START Dataset content

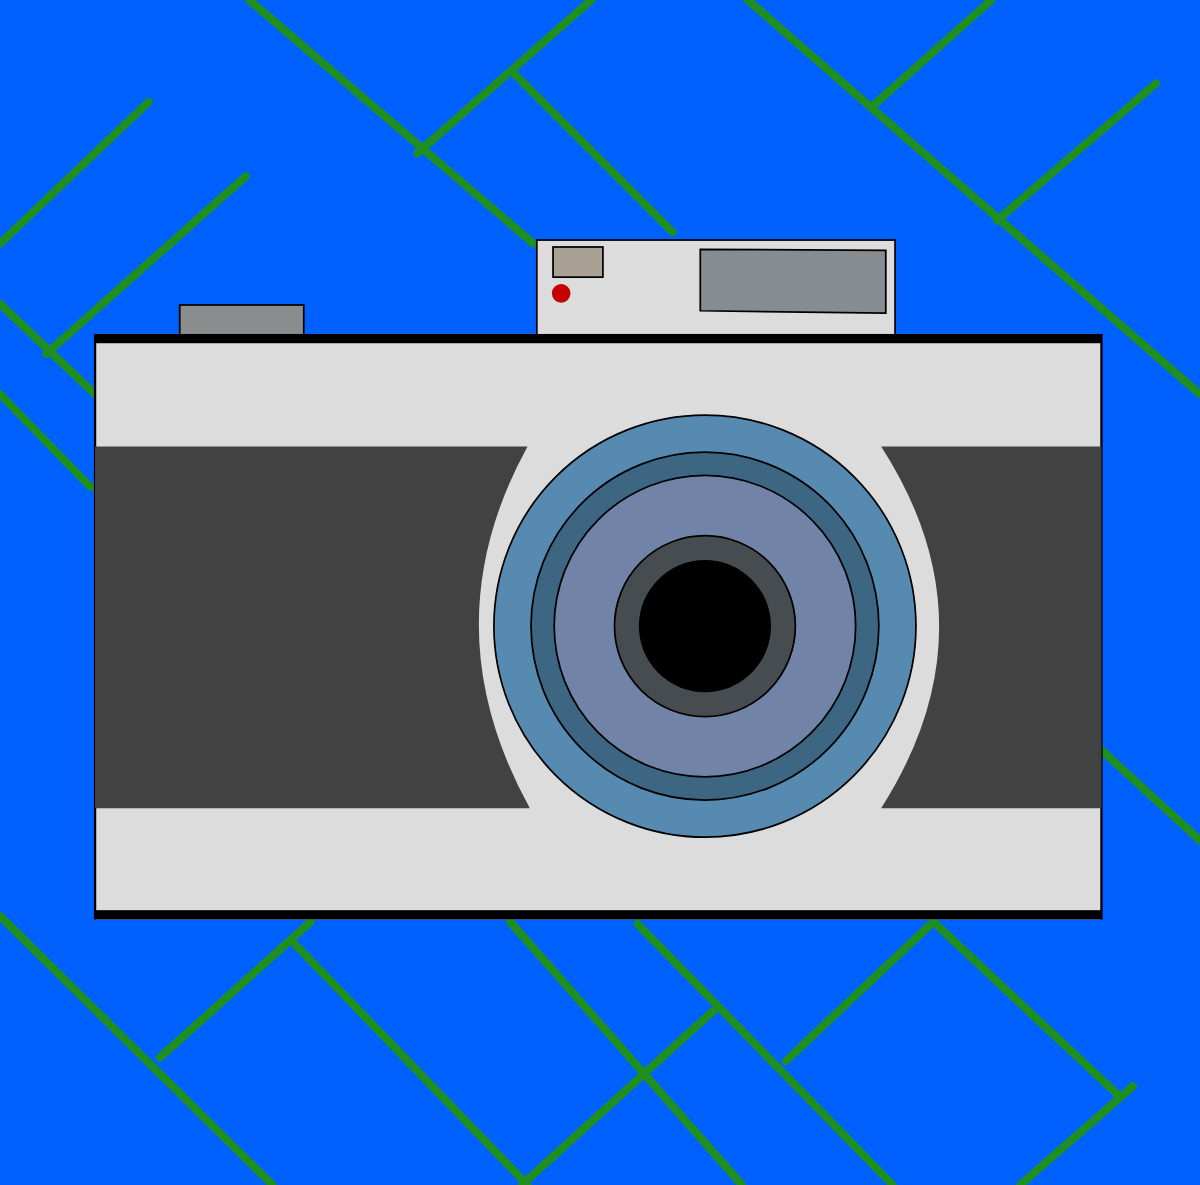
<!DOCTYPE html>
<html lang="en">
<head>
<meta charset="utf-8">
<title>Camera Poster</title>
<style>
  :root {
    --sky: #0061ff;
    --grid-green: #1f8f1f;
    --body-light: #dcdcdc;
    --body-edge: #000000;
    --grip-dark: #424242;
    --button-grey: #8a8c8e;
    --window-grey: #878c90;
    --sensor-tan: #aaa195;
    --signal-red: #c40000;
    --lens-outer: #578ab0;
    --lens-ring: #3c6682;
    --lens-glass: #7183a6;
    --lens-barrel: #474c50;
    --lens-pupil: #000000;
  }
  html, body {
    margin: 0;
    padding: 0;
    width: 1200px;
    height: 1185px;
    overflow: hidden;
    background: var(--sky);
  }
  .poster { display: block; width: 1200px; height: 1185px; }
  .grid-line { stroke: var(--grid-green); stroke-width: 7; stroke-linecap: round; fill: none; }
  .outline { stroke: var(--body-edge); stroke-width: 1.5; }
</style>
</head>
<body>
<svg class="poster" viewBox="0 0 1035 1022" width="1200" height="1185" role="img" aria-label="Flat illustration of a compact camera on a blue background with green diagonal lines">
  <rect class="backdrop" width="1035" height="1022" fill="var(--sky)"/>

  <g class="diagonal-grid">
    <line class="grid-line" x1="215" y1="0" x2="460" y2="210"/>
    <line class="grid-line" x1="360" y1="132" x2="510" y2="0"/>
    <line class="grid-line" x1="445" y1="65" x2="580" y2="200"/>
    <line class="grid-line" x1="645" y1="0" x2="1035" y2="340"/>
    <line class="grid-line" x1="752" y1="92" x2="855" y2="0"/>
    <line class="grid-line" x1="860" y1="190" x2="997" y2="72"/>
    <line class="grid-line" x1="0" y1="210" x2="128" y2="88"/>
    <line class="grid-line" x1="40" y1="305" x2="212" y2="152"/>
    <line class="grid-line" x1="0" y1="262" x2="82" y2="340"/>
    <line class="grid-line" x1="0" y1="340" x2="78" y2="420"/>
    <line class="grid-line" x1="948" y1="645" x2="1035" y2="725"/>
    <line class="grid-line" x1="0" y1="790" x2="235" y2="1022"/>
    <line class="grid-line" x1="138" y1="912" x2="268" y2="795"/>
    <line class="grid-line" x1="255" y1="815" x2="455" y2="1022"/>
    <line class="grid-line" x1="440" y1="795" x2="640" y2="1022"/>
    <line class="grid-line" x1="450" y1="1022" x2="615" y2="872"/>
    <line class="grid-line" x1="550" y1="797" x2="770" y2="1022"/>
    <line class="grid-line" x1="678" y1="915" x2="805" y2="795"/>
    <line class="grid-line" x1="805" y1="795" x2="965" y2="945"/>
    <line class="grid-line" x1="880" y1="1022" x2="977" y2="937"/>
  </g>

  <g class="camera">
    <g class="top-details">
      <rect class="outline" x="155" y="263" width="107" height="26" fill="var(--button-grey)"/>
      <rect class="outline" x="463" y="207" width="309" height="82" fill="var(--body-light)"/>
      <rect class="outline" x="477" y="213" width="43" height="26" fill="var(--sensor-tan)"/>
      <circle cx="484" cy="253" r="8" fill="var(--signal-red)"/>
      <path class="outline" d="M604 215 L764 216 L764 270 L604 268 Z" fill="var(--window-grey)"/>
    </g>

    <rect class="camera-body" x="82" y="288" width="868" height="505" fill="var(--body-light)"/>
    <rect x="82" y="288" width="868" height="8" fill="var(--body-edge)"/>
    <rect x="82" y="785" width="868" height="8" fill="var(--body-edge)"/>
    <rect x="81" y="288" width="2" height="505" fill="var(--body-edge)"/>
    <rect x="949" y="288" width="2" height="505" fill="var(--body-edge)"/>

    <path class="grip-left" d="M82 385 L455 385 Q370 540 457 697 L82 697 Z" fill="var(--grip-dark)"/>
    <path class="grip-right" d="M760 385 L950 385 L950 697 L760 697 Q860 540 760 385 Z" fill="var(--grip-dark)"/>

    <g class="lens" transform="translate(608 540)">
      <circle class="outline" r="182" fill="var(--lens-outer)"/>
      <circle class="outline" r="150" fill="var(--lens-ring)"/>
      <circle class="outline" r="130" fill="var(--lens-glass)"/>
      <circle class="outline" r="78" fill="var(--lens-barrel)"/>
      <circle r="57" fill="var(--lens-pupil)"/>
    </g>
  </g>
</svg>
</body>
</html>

END Dataset content
START Dataset content

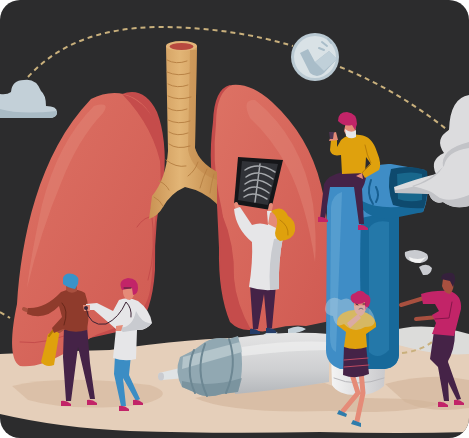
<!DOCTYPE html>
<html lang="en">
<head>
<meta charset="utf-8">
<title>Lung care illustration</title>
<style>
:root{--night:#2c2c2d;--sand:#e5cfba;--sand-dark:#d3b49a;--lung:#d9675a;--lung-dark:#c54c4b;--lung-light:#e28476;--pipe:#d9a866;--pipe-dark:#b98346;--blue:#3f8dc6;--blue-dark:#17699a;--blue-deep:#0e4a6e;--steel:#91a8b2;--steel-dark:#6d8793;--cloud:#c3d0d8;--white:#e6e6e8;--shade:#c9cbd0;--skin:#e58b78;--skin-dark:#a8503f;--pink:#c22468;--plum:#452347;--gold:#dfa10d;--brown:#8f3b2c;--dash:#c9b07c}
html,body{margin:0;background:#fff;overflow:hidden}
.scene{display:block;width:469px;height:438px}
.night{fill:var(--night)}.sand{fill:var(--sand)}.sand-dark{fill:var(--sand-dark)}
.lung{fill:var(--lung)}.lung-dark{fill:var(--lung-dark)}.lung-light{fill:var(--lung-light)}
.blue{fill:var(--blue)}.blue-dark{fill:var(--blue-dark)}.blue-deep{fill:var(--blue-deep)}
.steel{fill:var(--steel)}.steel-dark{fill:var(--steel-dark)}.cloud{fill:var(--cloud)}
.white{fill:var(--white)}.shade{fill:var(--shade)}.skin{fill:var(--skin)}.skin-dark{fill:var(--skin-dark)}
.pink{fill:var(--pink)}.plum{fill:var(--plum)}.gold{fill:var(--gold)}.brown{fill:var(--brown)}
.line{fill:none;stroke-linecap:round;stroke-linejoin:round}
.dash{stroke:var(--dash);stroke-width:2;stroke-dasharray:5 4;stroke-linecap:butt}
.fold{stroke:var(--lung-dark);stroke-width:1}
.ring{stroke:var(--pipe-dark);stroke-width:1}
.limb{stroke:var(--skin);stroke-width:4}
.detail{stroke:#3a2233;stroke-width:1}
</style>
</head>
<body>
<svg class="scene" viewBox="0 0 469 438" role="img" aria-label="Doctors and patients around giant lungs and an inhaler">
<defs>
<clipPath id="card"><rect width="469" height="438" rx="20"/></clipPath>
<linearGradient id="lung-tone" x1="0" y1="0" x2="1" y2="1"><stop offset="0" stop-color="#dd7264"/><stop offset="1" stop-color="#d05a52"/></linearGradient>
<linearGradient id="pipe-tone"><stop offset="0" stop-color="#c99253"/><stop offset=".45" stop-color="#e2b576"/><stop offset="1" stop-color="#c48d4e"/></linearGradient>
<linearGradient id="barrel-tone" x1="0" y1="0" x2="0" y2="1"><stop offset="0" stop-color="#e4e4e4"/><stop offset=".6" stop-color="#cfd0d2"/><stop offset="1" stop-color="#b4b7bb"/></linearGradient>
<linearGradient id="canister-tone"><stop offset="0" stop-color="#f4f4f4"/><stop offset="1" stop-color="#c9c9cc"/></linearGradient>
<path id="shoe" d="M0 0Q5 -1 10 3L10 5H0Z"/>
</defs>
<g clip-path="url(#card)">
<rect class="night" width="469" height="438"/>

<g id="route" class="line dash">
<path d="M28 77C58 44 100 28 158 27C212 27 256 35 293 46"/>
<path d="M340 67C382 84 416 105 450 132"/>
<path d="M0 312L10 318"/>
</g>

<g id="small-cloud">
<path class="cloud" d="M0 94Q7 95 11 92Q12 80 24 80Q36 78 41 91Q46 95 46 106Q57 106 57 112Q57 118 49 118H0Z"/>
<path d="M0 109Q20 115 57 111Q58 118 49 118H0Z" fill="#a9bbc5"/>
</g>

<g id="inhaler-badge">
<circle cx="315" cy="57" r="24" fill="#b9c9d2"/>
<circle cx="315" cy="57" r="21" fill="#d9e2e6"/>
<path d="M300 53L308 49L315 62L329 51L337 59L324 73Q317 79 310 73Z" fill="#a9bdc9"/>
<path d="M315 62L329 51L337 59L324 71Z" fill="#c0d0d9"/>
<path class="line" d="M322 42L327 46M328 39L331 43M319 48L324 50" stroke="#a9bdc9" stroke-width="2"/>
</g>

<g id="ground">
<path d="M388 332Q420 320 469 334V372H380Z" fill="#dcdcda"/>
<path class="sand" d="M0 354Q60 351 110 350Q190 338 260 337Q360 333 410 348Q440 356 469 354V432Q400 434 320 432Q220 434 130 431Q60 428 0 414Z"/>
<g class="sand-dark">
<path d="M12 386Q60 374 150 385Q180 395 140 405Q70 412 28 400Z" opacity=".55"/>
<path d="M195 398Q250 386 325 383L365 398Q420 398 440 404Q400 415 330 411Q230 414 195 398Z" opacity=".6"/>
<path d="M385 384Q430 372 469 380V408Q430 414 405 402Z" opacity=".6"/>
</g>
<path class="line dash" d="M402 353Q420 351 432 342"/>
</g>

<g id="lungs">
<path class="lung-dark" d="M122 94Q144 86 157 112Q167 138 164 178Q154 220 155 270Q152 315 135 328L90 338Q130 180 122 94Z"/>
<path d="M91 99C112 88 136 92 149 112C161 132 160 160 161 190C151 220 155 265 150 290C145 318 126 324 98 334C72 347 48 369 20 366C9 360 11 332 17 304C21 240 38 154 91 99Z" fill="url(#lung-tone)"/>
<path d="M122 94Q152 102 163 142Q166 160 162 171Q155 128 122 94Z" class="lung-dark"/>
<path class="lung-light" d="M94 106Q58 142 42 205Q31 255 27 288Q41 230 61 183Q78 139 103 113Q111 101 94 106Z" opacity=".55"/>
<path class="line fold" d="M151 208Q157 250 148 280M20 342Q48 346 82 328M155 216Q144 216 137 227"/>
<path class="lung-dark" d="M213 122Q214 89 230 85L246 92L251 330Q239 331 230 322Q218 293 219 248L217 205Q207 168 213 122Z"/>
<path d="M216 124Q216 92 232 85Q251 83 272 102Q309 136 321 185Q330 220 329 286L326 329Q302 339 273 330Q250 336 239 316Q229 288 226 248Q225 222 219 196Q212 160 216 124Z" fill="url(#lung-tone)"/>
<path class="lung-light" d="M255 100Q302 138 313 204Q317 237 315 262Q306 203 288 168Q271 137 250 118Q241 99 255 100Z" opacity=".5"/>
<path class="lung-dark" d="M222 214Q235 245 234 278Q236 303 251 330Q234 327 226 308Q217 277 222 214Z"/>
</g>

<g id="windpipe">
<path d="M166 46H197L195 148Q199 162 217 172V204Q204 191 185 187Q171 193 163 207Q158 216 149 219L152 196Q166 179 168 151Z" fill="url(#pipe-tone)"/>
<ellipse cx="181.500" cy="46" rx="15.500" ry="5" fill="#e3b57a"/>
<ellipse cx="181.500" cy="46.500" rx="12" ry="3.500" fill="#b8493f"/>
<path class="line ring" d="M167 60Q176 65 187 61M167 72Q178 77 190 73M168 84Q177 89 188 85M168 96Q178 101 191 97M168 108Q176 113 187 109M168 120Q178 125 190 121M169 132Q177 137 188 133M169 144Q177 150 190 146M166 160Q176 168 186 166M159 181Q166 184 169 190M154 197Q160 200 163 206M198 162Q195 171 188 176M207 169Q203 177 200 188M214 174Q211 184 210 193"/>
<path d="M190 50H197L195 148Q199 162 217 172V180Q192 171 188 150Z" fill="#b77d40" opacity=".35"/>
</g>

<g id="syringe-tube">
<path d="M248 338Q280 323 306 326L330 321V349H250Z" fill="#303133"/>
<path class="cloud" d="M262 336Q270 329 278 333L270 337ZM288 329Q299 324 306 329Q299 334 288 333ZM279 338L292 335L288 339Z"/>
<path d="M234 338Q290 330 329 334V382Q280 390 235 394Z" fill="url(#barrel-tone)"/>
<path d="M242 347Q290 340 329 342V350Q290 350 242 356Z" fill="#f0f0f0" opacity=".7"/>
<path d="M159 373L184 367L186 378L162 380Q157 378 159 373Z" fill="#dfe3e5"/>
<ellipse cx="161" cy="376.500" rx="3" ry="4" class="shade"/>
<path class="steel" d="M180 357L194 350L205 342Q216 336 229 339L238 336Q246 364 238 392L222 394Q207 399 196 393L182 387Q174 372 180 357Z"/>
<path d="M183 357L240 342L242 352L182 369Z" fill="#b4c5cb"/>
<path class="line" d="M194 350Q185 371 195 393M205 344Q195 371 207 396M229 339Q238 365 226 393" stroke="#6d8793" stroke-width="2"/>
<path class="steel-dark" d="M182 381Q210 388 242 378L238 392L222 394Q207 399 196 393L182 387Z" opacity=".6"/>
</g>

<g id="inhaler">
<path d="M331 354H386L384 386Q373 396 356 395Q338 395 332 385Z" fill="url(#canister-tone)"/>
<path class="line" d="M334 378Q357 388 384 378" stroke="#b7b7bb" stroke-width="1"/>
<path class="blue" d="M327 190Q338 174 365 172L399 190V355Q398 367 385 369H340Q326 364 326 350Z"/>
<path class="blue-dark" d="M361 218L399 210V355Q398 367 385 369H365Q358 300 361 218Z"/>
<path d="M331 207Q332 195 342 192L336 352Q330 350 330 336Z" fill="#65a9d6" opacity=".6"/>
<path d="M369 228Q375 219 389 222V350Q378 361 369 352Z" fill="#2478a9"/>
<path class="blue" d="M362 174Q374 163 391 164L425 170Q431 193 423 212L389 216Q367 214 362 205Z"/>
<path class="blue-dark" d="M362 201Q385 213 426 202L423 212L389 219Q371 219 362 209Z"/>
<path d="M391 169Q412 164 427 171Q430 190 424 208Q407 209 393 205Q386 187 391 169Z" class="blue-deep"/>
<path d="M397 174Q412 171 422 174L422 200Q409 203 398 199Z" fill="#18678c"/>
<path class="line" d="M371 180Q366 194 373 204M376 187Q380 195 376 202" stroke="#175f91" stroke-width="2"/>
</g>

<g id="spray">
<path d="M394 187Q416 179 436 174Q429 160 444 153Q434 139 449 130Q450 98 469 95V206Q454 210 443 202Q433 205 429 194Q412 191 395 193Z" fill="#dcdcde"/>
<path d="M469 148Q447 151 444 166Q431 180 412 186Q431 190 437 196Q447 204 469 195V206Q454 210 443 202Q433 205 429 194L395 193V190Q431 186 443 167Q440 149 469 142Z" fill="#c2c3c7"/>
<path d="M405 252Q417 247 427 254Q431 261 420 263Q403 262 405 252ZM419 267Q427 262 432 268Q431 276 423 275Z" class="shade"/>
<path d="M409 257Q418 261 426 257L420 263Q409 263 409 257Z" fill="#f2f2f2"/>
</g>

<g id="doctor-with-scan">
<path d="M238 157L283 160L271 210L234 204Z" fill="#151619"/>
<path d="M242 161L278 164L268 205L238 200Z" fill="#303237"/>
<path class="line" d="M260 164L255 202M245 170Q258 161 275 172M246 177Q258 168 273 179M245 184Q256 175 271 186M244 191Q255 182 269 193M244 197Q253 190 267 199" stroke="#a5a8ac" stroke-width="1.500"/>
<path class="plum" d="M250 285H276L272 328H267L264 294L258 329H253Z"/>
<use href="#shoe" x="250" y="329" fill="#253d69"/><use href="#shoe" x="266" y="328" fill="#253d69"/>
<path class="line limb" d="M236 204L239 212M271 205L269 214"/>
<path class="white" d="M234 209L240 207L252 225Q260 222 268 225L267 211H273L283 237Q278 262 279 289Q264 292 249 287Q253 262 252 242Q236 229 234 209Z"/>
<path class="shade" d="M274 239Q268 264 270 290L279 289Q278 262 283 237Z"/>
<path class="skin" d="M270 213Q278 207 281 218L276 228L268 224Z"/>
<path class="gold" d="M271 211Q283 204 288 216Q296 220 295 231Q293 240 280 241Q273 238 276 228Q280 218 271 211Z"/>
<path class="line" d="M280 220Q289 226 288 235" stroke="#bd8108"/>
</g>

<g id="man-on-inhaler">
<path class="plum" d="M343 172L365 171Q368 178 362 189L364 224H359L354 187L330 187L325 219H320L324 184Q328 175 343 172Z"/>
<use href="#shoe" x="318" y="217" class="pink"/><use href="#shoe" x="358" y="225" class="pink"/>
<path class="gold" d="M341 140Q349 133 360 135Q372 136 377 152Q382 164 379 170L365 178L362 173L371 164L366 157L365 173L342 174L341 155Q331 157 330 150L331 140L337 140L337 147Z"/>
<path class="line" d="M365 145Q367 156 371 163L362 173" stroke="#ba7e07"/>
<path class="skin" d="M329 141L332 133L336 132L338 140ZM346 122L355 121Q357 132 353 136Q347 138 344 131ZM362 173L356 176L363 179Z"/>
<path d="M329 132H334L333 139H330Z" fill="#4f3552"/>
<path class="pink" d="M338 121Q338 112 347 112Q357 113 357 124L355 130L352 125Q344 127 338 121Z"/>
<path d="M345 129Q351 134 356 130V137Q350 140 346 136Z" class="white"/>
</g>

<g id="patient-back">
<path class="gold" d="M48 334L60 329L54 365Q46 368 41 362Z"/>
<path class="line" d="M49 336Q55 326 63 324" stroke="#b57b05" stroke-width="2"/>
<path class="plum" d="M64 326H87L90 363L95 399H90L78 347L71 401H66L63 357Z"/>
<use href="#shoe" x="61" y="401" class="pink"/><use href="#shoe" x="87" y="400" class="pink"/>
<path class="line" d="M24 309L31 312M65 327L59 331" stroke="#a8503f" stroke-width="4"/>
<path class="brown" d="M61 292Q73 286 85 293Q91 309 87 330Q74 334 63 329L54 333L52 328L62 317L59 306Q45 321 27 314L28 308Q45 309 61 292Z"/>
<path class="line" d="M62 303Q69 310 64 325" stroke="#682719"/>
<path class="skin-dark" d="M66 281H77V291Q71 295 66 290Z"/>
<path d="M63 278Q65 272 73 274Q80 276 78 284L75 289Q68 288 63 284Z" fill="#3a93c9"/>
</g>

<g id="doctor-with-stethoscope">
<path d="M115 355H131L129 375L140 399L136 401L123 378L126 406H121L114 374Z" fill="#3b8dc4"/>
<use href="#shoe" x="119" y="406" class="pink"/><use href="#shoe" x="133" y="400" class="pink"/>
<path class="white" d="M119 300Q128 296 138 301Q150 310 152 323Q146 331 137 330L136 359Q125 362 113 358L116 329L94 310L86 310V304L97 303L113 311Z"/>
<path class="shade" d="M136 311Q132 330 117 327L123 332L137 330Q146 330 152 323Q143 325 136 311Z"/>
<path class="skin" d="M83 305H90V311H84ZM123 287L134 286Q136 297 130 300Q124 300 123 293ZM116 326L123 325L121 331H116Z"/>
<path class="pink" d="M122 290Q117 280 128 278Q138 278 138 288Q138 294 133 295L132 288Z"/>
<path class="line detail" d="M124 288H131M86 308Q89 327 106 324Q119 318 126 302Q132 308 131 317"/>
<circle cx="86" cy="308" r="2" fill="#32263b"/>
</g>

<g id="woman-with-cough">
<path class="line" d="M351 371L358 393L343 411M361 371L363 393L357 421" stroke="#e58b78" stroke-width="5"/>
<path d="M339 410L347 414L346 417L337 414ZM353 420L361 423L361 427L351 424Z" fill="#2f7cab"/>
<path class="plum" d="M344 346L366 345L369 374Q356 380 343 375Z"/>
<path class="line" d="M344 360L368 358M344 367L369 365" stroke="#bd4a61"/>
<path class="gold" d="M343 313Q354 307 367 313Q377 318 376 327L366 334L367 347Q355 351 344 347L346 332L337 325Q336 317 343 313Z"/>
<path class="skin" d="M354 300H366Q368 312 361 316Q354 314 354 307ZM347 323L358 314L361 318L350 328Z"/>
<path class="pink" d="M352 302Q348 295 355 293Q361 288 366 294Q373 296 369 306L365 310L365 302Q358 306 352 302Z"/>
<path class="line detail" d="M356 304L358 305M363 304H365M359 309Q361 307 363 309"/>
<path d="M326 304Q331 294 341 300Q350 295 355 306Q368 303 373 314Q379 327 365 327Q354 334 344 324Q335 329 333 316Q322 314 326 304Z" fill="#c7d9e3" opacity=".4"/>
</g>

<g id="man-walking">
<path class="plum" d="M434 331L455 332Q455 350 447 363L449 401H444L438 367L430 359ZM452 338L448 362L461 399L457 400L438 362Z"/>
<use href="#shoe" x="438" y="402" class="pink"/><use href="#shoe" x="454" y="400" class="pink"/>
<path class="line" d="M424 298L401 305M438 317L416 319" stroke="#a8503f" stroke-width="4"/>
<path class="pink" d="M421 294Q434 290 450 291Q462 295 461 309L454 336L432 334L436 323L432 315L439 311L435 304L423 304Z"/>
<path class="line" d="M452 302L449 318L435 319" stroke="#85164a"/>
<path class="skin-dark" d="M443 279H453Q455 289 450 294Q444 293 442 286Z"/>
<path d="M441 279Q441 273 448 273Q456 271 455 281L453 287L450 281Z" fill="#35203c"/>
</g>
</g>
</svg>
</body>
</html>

END Dataset content

* _Exercise instructions_: Find the string "edge" in the listing and return every line that holds it.

* _Your solution_:
    --body-edge: #000000;
  .outline { stroke: var(--body-edge); stroke-width: 1.5; }
    <rect x="82" y="288" width="868" height="8" fill="var(--body-edge)"/>
    <rect x="82" y="785" width="868" height="8" fill="var(--body-edge)"/>
    <rect x="81" y="288" width="2" height="505" fill="var(--body-edge)"/>
    <rect x="949" y="288" width="2" height="505" fill="var(--body-edge)"/>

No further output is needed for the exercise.